That word – and the six articles below it that since 1822 have laid out the punishment for the crime of sedition – will disappear from the penal code. 

Described in article 544 as "rising up publicly and tumultuously to prevent, through force or outside legal channels, the application of the law," sedition carries a maximum prison sentence of 15 years.  

Its removal could have implications for the pro-independence leaders that were imprisoned for sedition. Although they have since been pardoned, their original judgements still stand, including bans on holding public office. These could now be revised. 

There could be implications too for exiled pro-independence figures, including former president Carles Puigdemont. 

If they were to be tried in Spain, they would not face sedition charges. On the other hand, Socialist MP Patxi López has argued that the extradition process could become easier, as extraditions were prevented in some cases as sedition did not exist as a crime in other European countries. 

Public Disorder 

The other major changes to the penal code are to Chapter III of Title XXI: On public disorder

Article 557 is amended in several aspects. Firstly, public order offences disturbing the peace, which currently apply to "acts of violence or threats" against "people or things" will widen to include two more categories: "acts of violence or intimidation" on "people or things" (as before), "obstructing public roads causing risk to the life or health of people", or "invading facilities or buildings." 

Some groups have complained about this change, including the Sindicat de Llogateres (Tenants' Union), whose spokesperson Jaime Palomera condemned the new text as an "attack against the right to assembly and protest." 

These public order offences will carry a sentence of six months to three years

Secondly, the new text sets a punishment of between three and five years' imprisonment for "aggravated public offences" for those who commit the above acts "with a crowd that has a suitable number, organization and purpose to seriously affect public order." 

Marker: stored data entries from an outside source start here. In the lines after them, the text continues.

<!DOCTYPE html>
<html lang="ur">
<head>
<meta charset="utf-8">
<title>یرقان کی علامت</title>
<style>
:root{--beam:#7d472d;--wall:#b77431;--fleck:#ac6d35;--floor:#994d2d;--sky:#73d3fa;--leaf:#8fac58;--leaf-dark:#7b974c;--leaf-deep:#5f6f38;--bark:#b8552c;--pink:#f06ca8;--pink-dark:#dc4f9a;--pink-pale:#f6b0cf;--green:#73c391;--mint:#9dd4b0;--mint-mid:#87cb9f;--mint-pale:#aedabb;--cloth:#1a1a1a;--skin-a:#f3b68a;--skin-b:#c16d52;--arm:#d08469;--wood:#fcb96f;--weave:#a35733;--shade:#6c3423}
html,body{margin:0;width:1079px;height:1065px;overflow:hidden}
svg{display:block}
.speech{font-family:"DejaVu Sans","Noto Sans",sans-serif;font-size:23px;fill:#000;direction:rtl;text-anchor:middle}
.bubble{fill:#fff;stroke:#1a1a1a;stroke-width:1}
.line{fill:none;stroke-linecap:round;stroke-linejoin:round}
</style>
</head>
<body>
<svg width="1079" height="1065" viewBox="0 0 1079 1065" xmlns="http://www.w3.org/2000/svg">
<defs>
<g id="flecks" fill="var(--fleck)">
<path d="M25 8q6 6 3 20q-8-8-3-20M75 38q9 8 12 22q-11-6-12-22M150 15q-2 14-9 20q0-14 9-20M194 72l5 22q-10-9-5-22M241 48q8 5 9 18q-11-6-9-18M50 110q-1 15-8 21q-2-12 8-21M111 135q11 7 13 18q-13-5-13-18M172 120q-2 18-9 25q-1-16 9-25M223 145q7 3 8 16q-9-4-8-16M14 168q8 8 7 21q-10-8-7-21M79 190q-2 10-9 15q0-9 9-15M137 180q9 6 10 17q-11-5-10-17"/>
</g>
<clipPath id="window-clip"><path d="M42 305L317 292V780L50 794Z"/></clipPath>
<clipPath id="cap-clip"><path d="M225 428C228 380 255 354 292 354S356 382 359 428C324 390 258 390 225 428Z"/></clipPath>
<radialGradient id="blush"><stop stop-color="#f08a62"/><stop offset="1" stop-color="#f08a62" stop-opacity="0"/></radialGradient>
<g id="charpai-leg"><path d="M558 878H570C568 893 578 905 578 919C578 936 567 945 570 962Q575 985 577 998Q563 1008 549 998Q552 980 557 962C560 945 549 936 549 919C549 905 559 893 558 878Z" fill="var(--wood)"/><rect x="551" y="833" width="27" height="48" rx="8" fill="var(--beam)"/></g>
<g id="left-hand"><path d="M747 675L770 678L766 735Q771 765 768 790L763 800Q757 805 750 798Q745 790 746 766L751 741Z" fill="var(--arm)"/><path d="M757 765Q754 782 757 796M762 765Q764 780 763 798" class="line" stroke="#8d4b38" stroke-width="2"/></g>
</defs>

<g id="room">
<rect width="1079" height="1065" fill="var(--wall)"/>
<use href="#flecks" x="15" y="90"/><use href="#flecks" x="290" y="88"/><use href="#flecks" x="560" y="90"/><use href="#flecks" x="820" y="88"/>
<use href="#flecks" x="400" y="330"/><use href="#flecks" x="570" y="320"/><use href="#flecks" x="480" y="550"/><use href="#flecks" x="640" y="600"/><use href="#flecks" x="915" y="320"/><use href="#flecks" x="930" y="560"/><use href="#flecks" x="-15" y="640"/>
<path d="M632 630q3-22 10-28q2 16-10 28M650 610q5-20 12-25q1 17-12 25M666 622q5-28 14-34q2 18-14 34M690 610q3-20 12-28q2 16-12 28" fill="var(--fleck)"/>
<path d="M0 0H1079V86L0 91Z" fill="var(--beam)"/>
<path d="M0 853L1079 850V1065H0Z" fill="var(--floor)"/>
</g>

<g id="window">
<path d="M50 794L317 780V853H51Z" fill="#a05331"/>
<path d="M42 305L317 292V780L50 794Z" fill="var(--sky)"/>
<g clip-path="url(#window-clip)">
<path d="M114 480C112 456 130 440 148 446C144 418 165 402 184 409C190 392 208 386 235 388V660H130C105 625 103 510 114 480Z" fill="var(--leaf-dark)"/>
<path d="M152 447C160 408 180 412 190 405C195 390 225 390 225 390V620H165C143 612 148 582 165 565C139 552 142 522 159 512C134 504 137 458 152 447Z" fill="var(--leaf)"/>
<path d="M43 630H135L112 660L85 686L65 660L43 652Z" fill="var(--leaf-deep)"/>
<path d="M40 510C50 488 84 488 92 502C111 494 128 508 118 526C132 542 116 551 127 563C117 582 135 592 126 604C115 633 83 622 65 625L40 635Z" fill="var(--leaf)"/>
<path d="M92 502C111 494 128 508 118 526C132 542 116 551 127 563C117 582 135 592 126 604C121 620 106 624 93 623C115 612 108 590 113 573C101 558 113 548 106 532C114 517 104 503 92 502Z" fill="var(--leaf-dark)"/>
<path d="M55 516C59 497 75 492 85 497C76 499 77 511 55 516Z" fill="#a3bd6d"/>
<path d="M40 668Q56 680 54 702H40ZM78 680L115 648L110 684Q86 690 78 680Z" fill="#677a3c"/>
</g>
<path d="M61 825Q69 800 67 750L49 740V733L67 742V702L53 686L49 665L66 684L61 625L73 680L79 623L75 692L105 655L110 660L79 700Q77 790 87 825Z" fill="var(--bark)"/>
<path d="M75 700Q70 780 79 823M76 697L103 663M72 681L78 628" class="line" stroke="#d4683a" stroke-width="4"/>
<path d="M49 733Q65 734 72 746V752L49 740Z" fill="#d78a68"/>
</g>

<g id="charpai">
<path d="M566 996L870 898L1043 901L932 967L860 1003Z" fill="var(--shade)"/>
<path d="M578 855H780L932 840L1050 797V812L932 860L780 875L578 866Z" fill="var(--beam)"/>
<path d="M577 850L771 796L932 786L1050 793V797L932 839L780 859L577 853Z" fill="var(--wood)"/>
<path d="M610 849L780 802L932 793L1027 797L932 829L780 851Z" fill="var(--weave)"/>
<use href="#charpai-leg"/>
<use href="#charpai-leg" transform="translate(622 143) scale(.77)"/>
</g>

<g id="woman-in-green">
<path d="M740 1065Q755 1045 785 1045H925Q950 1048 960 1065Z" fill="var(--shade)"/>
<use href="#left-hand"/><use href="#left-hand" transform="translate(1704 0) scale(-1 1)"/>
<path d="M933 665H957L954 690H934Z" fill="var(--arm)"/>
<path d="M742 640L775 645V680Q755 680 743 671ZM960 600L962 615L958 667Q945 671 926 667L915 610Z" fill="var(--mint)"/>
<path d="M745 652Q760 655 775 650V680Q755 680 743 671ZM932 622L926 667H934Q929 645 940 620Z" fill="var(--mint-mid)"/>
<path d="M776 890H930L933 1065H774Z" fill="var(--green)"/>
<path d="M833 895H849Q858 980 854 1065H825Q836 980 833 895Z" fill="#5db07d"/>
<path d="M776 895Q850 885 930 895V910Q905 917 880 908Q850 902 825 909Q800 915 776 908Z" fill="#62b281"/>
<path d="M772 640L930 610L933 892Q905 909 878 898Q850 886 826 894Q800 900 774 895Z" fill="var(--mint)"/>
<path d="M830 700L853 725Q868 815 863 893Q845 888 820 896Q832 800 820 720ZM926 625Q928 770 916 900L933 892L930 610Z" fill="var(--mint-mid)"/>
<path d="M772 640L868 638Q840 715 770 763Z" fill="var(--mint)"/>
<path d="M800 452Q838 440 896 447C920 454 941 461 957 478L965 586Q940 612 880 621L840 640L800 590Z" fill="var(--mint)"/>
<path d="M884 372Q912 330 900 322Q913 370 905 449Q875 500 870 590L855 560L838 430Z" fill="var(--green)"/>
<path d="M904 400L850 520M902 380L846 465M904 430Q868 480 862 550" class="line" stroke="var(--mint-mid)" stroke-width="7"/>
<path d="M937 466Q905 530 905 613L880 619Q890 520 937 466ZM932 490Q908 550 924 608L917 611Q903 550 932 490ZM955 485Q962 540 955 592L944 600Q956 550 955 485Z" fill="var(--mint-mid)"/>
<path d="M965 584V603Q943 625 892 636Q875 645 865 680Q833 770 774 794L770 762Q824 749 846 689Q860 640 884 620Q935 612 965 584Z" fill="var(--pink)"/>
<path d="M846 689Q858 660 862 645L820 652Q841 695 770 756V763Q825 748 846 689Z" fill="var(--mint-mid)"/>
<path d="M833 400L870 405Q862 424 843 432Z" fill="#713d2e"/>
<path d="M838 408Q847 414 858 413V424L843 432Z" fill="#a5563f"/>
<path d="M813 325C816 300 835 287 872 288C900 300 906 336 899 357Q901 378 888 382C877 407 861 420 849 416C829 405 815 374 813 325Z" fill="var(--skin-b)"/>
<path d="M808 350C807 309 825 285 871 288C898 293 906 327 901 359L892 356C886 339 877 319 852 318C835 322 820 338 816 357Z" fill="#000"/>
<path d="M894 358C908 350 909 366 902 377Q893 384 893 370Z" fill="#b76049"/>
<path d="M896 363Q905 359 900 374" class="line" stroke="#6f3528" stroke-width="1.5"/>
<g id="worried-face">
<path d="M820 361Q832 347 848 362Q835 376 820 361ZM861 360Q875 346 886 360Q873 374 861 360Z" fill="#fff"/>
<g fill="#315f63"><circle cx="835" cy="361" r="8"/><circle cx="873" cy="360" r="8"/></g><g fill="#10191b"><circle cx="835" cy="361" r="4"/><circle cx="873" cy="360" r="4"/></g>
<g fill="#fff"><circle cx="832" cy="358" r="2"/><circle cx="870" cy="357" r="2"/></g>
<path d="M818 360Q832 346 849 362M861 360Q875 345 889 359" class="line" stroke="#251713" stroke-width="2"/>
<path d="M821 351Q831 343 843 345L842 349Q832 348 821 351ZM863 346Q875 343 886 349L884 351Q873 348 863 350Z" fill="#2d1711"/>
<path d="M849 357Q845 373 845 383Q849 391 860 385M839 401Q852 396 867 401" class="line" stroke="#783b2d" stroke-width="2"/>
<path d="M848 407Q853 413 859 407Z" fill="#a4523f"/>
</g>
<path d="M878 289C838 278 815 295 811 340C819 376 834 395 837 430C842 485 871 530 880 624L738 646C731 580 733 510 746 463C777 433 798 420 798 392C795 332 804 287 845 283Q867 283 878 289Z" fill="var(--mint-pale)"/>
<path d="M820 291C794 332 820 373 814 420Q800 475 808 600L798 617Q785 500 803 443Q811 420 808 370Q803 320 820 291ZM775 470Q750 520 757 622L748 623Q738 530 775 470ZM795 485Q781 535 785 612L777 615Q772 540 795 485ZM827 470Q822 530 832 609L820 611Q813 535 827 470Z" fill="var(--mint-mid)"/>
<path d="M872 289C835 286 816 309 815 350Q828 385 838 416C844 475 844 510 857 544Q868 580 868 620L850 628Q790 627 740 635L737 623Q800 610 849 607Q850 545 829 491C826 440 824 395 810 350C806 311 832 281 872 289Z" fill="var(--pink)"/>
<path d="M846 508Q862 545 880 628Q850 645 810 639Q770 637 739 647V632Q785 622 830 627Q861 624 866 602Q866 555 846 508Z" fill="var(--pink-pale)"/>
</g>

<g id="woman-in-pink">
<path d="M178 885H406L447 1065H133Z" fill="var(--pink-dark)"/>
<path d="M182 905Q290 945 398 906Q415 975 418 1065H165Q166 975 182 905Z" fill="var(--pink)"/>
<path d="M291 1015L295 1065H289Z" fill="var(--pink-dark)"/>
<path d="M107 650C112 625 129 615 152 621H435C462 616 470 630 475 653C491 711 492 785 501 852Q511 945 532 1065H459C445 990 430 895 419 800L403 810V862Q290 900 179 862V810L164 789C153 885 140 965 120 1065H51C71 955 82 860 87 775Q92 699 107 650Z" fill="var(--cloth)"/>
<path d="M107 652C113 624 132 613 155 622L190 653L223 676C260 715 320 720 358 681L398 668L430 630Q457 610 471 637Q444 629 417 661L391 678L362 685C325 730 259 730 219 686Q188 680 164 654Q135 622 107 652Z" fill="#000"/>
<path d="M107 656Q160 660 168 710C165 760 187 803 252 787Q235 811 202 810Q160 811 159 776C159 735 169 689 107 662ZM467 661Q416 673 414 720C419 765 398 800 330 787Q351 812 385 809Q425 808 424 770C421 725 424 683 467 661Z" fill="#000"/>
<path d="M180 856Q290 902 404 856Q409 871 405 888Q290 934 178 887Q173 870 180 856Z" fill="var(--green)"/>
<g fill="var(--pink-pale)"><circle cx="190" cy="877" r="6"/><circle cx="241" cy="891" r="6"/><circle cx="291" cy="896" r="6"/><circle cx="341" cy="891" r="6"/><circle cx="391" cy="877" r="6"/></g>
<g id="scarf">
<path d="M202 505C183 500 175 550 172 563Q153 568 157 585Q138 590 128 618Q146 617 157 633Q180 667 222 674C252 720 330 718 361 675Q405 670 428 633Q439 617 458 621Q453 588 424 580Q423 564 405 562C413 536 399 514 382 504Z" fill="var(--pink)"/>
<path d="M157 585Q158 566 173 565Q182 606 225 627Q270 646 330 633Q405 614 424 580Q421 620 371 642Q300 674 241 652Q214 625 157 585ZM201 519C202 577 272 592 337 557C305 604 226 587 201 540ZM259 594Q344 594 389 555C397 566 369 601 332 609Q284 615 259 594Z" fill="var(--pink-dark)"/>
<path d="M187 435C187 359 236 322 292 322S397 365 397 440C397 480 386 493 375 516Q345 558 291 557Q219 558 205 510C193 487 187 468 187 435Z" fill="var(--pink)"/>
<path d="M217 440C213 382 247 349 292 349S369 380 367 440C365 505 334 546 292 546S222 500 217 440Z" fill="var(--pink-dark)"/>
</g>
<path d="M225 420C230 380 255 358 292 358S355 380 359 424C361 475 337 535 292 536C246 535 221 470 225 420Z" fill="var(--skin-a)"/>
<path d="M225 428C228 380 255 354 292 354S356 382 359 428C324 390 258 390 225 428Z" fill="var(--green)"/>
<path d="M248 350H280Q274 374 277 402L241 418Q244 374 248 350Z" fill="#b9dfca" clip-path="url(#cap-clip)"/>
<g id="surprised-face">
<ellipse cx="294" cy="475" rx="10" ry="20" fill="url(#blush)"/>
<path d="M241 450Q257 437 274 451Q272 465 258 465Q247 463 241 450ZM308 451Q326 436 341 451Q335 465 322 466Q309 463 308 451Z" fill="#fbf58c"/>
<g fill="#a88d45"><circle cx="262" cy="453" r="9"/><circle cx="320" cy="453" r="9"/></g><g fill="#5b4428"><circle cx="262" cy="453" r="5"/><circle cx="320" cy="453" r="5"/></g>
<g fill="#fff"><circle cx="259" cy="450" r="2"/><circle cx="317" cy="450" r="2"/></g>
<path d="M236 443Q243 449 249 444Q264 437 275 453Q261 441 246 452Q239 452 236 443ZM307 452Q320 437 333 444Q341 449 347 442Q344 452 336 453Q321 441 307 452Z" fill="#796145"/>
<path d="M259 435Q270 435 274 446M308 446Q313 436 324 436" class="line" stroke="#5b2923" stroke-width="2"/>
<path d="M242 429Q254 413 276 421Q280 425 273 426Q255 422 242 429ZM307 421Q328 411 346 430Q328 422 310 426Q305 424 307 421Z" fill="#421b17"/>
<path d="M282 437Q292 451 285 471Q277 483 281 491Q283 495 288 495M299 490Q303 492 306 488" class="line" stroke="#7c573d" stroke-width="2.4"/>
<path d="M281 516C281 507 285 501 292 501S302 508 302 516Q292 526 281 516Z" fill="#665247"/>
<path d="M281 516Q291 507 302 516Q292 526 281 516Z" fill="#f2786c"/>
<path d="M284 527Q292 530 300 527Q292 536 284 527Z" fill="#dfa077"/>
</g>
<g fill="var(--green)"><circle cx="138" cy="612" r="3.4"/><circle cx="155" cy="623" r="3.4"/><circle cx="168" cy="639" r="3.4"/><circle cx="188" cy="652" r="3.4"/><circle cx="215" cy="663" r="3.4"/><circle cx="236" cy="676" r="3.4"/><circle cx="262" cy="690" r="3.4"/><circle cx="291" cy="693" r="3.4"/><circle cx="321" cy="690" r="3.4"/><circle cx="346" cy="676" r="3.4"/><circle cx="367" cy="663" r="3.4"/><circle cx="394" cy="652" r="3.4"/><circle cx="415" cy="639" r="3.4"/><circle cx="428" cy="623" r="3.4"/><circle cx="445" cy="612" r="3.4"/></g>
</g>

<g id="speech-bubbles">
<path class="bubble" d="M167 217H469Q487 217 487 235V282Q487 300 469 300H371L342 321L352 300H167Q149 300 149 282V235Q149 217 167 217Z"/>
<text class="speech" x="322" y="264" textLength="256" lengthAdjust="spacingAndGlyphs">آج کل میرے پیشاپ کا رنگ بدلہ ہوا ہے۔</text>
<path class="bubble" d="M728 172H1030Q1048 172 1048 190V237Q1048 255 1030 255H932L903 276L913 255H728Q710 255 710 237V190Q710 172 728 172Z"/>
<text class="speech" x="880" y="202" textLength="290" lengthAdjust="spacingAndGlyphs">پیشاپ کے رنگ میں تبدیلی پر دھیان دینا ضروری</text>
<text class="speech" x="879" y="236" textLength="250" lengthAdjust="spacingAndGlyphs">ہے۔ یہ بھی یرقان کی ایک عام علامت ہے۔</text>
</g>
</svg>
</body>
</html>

Previously, the maximum sentence for the crime of aggravated public disorder was six years. 

The draft reform also adds that if organizers are considered "authorities", the penalty of disqualification from public office "will be absolute for a period of six to eight years".  

The replacement of sedition with public disorder offences therefore means lower sentences, but also the new law would require there to be "violence or intimidation," something which wasn't necessary in the sedition convictions handed down to pro-independence leaders – it was enough that there was "mass disobedience", that prevented authorities from carrying out tasks. 

One text, many interpretations

Interpretations of the reforms differ within the independence movement. While governing party Esquerra has welcomed them – with president Pere Aragonès pointing out, for example, that the "Supreme Court did not find referendum leaders guilty of public disorder" – Junts per Catalunya's Jordi Turull says the rewritten laws are "tailor-made" to say the events around the independence referendum of 2017 were a crime. 

Away from the independence camp, even the two parties who have put forward the reform do not seem to agree on how it will be interpreted.  

The leader of the Socialists in Catalonia, Salvador Illa, said: "The events of 2017 are not decriminalized, and we say 'no' to amnesty," while the leader of Unidas Podemos in congress, Jaume Asens said: "There's no crime in the [reformed] penal code that allows the prosecution of [the independence push of] 2017, that's my opinion." 

The opinion that counts, that of Spain's Supreme Court, remains to be seen.